Exercise data
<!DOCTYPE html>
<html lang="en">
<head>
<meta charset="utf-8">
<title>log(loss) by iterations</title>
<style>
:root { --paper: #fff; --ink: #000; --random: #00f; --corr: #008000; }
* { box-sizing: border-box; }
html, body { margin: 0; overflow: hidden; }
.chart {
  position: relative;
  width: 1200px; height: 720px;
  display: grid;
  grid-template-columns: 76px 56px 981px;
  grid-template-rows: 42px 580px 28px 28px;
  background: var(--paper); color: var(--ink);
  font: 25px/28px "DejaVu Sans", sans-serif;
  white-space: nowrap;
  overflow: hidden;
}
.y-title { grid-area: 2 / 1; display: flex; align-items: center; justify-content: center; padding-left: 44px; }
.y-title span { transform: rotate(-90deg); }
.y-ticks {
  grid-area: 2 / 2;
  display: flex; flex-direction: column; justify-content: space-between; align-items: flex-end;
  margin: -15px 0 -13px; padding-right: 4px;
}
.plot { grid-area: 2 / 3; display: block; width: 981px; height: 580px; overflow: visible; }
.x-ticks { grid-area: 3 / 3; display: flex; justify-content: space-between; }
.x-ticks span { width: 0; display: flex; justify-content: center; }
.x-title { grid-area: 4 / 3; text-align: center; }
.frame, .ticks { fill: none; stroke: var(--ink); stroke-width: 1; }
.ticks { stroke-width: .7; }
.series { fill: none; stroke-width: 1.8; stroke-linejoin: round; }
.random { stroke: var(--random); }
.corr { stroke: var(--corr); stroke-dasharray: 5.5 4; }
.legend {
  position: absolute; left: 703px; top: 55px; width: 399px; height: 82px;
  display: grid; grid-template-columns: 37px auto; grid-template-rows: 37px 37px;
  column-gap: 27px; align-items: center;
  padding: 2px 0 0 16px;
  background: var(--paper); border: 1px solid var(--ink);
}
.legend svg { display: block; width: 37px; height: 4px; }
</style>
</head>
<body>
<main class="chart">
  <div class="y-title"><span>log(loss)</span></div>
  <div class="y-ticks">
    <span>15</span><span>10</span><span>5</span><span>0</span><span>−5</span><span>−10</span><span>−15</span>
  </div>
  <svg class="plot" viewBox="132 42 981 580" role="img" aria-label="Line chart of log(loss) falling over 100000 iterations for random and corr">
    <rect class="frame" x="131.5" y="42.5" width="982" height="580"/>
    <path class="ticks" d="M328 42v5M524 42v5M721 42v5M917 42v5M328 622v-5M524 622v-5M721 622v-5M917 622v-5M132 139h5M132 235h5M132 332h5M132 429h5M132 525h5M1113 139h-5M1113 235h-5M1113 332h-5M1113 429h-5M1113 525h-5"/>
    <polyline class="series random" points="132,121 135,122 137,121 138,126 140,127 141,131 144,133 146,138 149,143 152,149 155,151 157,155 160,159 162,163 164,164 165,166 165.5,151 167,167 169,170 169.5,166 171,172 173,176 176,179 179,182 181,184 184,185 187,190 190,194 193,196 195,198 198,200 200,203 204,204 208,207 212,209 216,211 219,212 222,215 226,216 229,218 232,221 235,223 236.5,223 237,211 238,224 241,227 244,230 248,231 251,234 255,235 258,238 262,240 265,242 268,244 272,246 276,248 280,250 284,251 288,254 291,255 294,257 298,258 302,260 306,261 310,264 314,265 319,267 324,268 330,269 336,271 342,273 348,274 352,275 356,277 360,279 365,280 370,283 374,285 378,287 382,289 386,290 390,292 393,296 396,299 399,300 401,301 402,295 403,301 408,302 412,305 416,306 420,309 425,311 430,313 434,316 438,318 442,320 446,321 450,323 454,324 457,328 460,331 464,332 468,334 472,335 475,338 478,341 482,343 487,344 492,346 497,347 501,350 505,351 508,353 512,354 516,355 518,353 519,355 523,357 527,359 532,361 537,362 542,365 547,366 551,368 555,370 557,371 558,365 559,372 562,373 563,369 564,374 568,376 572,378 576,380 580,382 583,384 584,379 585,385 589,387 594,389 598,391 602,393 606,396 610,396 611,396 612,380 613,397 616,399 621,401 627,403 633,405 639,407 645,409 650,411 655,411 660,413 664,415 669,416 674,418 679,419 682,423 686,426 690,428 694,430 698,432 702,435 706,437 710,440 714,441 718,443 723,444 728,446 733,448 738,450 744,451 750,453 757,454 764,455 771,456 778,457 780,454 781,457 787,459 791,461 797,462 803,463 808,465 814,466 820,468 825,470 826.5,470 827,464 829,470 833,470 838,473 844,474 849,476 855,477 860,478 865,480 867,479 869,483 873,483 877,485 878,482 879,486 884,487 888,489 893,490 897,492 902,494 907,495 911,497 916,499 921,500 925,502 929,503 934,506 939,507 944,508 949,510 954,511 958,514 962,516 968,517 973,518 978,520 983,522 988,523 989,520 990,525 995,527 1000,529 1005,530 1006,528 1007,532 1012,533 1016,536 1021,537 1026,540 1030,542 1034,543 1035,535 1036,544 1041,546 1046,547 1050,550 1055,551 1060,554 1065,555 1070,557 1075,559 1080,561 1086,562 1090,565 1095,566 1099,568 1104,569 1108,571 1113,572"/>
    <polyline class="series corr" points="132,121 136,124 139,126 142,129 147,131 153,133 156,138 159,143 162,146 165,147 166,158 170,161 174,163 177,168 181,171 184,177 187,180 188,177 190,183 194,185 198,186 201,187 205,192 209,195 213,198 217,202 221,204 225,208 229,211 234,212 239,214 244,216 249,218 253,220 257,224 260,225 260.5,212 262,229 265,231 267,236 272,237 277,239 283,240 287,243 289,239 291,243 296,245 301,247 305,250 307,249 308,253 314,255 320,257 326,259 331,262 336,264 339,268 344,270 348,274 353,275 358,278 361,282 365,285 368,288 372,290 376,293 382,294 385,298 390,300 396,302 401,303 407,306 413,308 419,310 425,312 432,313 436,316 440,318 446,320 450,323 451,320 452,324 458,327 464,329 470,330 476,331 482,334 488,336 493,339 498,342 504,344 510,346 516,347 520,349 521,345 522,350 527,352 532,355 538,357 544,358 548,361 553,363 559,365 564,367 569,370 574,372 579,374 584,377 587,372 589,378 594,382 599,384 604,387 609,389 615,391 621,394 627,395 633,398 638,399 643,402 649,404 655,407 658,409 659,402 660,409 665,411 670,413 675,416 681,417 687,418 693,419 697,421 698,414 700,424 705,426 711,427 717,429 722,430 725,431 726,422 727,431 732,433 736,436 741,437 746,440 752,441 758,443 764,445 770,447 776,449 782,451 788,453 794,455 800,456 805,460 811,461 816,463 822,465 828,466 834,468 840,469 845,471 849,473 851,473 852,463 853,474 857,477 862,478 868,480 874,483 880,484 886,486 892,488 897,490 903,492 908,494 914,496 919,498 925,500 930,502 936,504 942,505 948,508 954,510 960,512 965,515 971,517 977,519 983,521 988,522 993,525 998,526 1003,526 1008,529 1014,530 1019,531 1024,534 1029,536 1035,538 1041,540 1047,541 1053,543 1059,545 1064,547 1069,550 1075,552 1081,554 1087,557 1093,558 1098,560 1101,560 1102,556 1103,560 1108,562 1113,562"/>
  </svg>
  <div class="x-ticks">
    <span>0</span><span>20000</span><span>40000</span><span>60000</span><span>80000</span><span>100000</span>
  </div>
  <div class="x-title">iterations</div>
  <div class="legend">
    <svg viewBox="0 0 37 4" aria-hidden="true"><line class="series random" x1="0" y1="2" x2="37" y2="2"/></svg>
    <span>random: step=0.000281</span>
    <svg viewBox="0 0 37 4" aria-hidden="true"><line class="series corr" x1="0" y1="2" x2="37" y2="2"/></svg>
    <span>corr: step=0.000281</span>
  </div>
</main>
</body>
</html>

Prompt
Which lines in the data above hold the word "span"? Return each of them.

Response to this exercise
.y-title span { transform: rotate(-90deg); }
.x-ticks span { width: 0; display: flex; justify-content: center; }
  <div class="y-title"><span>log(loss)</span></div>
    <span>15</span><span>10</span><span>5</span><span>0</span><span>−5</span><span>−10</span><span>−15</span>
    <span>0</span><span>20000</span><span>40000</span><span>60000</span><span>80000</span><span>100000</span>
    <span>random: step=0.000281</span>
    <span>corr: step=0.000281</span>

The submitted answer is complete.